____ PROVIDED MATERIAL
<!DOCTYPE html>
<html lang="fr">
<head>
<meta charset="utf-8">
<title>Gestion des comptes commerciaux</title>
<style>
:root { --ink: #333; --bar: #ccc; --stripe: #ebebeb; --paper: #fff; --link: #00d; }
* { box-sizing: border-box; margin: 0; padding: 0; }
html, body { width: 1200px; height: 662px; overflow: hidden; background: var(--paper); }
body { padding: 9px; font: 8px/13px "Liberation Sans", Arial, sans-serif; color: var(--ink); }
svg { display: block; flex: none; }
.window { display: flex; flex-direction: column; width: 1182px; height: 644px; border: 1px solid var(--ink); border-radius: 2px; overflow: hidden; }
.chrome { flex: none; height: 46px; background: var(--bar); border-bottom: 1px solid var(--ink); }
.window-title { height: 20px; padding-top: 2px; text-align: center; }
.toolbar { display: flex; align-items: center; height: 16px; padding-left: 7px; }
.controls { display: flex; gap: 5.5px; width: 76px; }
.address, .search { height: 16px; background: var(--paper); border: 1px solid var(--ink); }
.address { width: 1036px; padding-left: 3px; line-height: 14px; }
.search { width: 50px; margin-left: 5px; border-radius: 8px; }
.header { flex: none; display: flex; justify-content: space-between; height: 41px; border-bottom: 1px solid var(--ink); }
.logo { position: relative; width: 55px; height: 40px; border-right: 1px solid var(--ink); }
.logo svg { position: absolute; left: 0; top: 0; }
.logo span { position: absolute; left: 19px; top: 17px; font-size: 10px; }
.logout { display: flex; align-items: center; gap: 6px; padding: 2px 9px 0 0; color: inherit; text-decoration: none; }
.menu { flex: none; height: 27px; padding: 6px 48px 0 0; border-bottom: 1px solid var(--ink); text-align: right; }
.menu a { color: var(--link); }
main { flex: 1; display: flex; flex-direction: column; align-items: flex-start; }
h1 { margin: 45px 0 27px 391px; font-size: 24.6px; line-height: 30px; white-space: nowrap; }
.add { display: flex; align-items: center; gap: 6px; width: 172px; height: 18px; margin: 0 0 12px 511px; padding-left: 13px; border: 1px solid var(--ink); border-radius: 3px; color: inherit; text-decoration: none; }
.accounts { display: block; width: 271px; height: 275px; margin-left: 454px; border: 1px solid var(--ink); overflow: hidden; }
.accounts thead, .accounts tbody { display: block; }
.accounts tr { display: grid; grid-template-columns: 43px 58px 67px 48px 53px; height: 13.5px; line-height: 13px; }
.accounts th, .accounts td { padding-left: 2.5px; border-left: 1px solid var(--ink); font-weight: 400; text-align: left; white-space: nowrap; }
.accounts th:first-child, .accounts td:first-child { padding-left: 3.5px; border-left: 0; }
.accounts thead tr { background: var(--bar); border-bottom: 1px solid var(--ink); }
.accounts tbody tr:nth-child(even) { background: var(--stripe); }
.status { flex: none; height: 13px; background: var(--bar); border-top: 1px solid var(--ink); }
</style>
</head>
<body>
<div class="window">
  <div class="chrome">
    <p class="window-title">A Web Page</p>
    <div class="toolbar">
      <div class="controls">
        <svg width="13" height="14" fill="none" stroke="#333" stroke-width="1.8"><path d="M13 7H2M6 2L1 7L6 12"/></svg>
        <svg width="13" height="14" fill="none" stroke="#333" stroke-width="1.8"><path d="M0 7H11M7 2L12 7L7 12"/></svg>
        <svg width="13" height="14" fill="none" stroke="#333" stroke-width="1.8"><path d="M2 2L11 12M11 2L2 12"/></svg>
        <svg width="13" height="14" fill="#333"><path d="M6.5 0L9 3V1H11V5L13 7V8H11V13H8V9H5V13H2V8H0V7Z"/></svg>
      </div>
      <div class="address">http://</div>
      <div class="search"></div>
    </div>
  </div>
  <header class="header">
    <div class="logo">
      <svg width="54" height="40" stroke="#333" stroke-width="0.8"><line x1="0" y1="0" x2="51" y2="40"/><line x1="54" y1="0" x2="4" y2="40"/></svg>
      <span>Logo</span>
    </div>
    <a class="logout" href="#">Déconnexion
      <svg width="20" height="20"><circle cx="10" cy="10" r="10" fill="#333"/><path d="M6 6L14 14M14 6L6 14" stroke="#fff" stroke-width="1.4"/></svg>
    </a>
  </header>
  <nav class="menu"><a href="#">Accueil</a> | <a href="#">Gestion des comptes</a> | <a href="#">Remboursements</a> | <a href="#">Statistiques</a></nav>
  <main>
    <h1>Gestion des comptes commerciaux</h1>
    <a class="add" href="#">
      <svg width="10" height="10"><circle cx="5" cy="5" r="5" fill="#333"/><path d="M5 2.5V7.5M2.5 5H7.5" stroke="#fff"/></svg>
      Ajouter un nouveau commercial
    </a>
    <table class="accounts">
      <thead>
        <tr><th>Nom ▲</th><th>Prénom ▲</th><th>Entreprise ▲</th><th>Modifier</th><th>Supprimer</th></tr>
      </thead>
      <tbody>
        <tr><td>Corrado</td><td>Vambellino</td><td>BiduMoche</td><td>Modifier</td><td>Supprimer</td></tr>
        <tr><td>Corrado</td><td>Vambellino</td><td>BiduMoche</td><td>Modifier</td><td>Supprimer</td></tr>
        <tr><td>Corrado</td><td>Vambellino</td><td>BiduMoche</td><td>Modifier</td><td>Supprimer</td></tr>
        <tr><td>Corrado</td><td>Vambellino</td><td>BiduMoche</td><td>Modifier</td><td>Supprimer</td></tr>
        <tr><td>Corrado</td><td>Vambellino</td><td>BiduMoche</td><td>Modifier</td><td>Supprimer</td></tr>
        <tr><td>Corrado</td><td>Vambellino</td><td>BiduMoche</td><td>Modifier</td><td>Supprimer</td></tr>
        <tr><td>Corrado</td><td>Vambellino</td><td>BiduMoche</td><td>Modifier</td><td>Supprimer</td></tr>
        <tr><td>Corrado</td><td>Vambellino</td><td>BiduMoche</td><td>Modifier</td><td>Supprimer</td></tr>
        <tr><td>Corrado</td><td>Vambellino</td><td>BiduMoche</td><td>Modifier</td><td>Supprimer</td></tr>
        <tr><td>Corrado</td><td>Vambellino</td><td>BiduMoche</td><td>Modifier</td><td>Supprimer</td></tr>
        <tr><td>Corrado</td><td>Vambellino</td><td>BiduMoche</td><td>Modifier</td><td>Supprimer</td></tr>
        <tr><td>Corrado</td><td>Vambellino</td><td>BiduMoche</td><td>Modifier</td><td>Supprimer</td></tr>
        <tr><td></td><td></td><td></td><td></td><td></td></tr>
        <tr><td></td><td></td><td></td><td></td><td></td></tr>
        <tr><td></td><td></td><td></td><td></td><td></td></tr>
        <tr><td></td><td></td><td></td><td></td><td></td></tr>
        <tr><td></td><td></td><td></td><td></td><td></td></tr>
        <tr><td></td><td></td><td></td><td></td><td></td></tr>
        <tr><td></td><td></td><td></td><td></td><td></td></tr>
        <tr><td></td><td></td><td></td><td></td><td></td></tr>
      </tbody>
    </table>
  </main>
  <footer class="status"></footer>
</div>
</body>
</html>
________
____ PROVIDED MATERIAL
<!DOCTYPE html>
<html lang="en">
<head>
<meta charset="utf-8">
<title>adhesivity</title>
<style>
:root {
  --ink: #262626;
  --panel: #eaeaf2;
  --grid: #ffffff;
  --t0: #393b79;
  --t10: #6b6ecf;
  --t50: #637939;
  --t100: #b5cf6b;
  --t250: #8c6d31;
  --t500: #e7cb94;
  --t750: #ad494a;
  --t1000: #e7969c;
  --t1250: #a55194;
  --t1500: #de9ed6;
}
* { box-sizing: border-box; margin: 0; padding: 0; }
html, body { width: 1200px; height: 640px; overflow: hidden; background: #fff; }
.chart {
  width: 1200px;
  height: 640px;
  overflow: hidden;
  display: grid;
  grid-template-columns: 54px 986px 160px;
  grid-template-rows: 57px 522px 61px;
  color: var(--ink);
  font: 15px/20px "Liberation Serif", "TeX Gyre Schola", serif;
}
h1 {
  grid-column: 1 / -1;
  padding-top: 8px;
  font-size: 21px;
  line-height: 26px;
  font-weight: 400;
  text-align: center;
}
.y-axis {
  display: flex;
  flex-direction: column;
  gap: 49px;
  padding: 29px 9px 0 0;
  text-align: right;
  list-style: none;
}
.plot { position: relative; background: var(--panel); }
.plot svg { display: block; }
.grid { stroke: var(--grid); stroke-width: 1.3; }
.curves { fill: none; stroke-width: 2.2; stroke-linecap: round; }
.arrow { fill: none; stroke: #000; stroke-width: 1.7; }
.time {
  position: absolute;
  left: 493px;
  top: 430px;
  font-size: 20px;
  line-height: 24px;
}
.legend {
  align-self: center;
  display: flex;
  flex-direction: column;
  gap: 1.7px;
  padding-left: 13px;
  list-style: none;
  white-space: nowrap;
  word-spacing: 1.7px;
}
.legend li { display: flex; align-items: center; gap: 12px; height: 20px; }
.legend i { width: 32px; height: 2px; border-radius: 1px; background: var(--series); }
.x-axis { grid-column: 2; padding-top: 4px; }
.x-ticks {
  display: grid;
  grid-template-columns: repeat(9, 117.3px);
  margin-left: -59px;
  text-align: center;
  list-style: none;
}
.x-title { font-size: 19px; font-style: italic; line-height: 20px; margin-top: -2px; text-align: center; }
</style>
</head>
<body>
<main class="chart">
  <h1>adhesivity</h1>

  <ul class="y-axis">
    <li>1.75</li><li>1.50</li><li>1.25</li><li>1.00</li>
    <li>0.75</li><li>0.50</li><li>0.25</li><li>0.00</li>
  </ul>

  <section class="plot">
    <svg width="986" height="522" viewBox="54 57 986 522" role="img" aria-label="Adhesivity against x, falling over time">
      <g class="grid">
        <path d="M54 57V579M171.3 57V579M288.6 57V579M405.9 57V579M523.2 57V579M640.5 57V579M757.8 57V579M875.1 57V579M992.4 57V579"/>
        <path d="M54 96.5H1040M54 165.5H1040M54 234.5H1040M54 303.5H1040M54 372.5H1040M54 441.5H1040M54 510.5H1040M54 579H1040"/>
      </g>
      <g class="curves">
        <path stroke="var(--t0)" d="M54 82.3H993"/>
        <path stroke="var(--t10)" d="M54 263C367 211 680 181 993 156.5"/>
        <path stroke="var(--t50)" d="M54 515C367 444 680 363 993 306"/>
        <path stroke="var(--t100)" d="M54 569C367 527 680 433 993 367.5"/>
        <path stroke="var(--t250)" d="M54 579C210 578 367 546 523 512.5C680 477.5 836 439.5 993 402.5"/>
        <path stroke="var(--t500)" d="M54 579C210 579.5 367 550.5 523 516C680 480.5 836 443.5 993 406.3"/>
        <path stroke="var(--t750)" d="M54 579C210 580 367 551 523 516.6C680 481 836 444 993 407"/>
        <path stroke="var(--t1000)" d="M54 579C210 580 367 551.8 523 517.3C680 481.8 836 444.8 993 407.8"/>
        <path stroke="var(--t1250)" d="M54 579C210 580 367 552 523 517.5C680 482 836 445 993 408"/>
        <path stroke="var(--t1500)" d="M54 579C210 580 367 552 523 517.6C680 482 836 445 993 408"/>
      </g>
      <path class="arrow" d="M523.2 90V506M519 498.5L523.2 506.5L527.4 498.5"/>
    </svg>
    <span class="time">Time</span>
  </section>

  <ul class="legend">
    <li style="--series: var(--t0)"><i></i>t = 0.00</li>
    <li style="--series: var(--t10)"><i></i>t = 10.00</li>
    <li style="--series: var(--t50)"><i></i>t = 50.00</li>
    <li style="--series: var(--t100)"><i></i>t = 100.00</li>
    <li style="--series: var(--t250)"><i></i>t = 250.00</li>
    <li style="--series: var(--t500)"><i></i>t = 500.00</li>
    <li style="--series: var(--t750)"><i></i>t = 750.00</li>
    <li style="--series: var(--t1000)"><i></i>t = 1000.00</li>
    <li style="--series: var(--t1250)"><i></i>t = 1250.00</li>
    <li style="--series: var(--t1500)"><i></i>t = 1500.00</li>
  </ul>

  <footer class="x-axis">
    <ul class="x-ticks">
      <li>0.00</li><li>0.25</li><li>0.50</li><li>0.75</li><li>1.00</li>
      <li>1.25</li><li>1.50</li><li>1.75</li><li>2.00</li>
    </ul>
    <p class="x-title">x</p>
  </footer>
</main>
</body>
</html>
________
▶ DIRECTIONS FOR THIS TASK: Where a line above contains the string "overflow", copy that line.

▶ RESPONSE TO THE TASK:
html, body { width: 1200px; height: 662px; overflow: hidden; background: var(--paper); }
.window { display: flex; flex-direction: column; width: 1182px; height: 644px; border: 1px solid var(--ink); border-radius: 2px; overflow: hidden; }
.accounts { display: block; width: 271px; height: 275px; margin-left: 454px; border: 1px solid var(--ink); overflow: hidden; }
html, body { width: 1200px; height: 640px; overflow: hidden; background: #fff; }
  overflow: hidden;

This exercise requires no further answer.